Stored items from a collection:
★ ★ ★ ★ ★

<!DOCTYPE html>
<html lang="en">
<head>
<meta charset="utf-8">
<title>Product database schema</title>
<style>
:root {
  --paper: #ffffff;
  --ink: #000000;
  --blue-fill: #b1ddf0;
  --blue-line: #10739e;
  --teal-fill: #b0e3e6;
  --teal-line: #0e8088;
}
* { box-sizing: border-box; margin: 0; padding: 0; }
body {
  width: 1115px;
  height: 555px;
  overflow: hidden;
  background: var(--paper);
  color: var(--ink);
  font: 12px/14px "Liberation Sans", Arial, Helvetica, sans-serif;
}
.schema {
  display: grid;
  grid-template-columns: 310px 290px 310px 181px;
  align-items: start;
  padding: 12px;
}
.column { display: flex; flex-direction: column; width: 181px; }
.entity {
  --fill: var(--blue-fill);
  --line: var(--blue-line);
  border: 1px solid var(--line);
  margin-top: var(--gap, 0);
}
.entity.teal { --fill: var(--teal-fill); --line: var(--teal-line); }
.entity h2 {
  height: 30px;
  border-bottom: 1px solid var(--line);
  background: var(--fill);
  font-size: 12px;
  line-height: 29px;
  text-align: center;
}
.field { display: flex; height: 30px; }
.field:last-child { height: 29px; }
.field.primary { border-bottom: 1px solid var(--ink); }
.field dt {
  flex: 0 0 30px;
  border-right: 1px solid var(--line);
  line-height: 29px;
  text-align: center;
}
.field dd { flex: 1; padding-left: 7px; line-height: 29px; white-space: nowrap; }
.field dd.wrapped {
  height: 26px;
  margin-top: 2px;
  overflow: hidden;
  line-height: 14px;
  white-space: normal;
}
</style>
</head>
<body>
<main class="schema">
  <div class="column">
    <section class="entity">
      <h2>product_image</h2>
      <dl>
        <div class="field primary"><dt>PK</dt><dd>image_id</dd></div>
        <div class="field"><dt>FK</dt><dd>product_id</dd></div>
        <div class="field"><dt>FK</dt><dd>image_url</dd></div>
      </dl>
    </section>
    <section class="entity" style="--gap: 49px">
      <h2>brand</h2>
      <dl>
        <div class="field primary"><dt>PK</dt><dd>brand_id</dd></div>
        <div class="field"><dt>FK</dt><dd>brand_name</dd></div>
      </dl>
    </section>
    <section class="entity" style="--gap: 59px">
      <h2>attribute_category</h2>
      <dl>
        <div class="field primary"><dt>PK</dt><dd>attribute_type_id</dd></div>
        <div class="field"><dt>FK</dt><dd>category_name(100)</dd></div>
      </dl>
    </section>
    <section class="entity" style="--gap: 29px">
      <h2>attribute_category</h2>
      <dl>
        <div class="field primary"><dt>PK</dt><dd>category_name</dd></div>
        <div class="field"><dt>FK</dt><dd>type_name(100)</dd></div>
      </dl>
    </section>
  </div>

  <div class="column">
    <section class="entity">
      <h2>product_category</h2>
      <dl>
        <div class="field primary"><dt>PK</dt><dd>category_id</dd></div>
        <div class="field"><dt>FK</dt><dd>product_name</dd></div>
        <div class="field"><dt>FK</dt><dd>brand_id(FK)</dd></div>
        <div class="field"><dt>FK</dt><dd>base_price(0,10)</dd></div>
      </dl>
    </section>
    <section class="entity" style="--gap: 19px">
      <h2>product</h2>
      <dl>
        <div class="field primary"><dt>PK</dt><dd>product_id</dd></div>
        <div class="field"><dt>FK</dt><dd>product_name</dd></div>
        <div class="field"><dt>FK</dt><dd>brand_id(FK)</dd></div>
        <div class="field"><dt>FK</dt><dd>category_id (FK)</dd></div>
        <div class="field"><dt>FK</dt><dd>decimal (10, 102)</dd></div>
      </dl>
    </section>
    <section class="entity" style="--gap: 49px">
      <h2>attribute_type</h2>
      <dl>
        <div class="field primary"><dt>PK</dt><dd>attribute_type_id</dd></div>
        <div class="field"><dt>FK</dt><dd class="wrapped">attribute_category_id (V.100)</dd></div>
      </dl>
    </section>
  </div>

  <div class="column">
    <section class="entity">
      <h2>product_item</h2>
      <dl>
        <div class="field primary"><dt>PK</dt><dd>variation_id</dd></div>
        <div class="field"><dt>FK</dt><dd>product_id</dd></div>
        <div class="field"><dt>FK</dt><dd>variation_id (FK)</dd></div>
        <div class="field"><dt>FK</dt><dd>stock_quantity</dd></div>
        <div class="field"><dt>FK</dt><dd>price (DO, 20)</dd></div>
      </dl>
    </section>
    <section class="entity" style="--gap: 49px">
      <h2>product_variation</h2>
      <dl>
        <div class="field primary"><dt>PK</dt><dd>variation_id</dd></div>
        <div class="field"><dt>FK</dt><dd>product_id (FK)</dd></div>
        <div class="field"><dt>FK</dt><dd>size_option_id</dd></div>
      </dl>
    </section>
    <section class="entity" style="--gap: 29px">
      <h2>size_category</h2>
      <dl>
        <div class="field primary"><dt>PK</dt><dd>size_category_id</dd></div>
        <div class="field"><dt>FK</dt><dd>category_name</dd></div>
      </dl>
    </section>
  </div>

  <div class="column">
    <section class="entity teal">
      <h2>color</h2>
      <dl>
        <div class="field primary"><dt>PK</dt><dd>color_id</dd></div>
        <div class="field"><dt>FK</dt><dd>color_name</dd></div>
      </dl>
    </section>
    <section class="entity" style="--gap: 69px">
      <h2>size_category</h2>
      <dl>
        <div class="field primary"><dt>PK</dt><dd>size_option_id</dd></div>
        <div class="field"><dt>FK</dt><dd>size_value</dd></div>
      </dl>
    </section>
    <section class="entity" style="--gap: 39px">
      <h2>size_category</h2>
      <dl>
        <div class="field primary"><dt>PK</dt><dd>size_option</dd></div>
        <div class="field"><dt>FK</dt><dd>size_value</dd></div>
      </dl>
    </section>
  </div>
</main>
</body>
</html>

★ ★ ★ ★ ★

* **Problem**: An exact copy of all the records is what is needed here.

* **Written response**:
<!DOCTYPE html>
<html lang="en">
<head>
<meta charset="utf-8">
<title>Product database schema</title>
<style>
:root {
  --paper: #ffffff;
  --ink: #000000;
  --blue-fill: #b1ddf0;
  --blue-line: #10739e;
  --teal-fill: #b0e3e6;
  --teal-line: #0e8088;
}
* { box-sizing: border-box; margin: 0; padding: 0; }
body {
  width: 1115px;
  height: 555px;
  overflow: hidden;
  background: var(--paper);
  color: var(--ink);
  font: 12px/14px "Liberation Sans", Arial, Helvetica, sans-serif;
}
.schema {
  display: grid;
  grid-template-columns: 310px 290px 310px 181px;
  align-items: start;
  padding: 12px;
}
.column { display: flex; flex-direction: column; width: 181px; }
.entity {
  --fill: var(--blue-fill);
  --line: var(--blue-line);
  border: 1px solid var(--line);
  margin-top: var(--gap, 0);
}
.entity.teal { --fill: var(--teal-fill); --line: var(--teal-line); }
.entity h2 {
  height: 30px;
  border-bottom: 1px solid var(--line);
  background: var(--fill);
  font-size: 12px;
  line-height: 29px;
  text-align: center;
}
.field { display: flex; height: 30px; }
.field:last-child { height: 29px; }
.field.primary { border-bottom: 1px solid var(--ink); }
.field dt {
  flex: 0 0 30px;
  border-right: 1px solid var(--line);
  line-height: 29px;
  text-align: center;
}
.field dd { flex: 1; padding-left: 7px; line-height: 29px; white-space: nowrap; }
.field dd.wrapped {
  height: 26px;
  margin-top: 2px;
  overflow: hidden;
  line-height: 14px;
  white-space: normal;
}
</style>
</head>
<body>
<main class="schema">
  <div class="column">
    <section class="entity">
      <h2>product_image</h2>
      <dl>
        <div class="field primary"><dt>PK</dt><dd>image_id</dd></div>
        <div class="field"><dt>FK</dt><dd>product_id</dd></div>
        <div class="field"><dt>FK</dt><dd>image_url</dd></div>
      </dl>
    </section>
    <section class="entity" style="--gap: 49px">
      <h2>brand</h2>
      <dl>
        <div class="field primary"><dt>PK</dt><dd>brand_id</dd></div>
        <div class="field"><dt>FK</dt><dd>brand_name</dd></div>
      </dl>
    </section>
    <section class="entity" style="--gap: 59px">
      <h2>attribute_category</h2>
      <dl>
        <div class="field primary"><dt>PK</dt><dd>attribute_type_id</dd></div>
        <div class="field"><dt>FK</dt><dd>category_name(100)</dd></div>
      </dl>
    </section>
    <section class="entity" style="--gap: 29px">
      <h2>attribute_category</h2>
      <dl>
        <div class="field primary"><dt>PK</dt><dd>category_name</dd></div>
        <div class="field"><dt>FK</dt><dd>type_name(100)</dd></div>
      </dl>
    </section>
  </div>

  <div class="column">
    <section class="entity">
      <h2>product_category</h2>
      <dl>
        <div class="field primary"><dt>PK</dt><dd>category_id</dd></div>
        <div class="field"><dt>FK</dt><dd>product_name</dd></div>
        <div class="field"><dt>FK</dt><dd>brand_id(FK)</dd></div>
        <div class="field"><dt>FK</dt><dd>base_price(0,10)</dd></div>
      </dl>
    </section>
    <section class="entity" style="--gap: 19px">
      <h2>product</h2>
      <dl>
        <div class="field primary"><dt>PK</dt><dd>product_id</dd></div>
        <div class="field"><dt>FK</dt><dd>product_name</dd></div>
        <div class="field"><dt>FK</dt><dd>brand_id(FK)</dd></div>
        <div class="field"><dt>FK</dt><dd>category_id (FK)</dd></div>
        <div class="field"><dt>FK</dt><dd>decimal (10, 102)</dd></div>
      </dl>
    </section>
    <section class="entity" style="--gap: 49px">
      <h2>attribute_type</h2>
      <dl>
        <div class="field primary"><dt>PK</dt><dd>attribute_type_id</dd></div>
        <div class="field"><dt>FK</dt><dd class="wrapped">attribute_category_id (V.100)</dd></div>
      </dl>
    </section>
  </div>

  <div class="column">
    <section class="entity">
      <h2>product_item</h2>
      <dl>
        <div class="field primary"><dt>PK</dt><dd>variation_id</dd></div>
        <div class="field"><dt>FK</dt><dd>product_id</dd></div>
        <div class="field"><dt>FK</dt><dd>variation_id (FK)</dd></div>
        <div class="field"><dt>FK</dt><dd>stock_quantity</dd></div>
        <div class="field"><dt>FK</dt><dd>price (DO, 20)</dd></div>
      </dl>
    </section>
    <section class="entity" style="--gap: 49px">
      <h2>product_variation</h2>
      <dl>
        <div class="field primary"><dt>PK</dt><dd>variation_id</dd></div>
        <div class="field"><dt>FK</dt><dd>product_id (FK)</dd></div>
        <div class="field"><dt>FK</dt><dd>size_option_id</dd></div>
      </dl>
    </section>
    <section class="entity" style="--gap: 29px">
      <h2>size_category</h2>
      <dl>
        <div class="field primary"><dt>PK</dt><dd>size_category_id</dd></div>
        <div class="field"><dt>FK</dt><dd>category_name</dd></div>
      </dl>
    </section>
  </div>

  <div class="column">
    <section class="entity teal">
      <h2>color</h2>
      <dl>
        <div class="field primary"><dt>PK</dt><dd>color_id</dd></div>
        <div class="field"><dt>FK</dt><dd>color_name</dd></div>
      </dl>
    </section>
    <section class="entity" style="--gap: 69px">
      <h2>size_category</h2>
      <dl>
        <div class="field primary"><dt>PK</dt><dd>size_option_id</dd></div>
        <div class="field"><dt>FK</dt><dd>size_value</dd></div>
      </dl>
    </section>
    <section class="entity" style="--gap: 39px">
      <h2>size_category</h2>
      <dl>
        <div class="field primary"><dt>PK</dt><dd>size_option</dd></div>
        <div class="field"><dt>FK</dt><dd>size_value</dd></div>
      </dl>
    </section>
  </div>
</main>
</body>
</html>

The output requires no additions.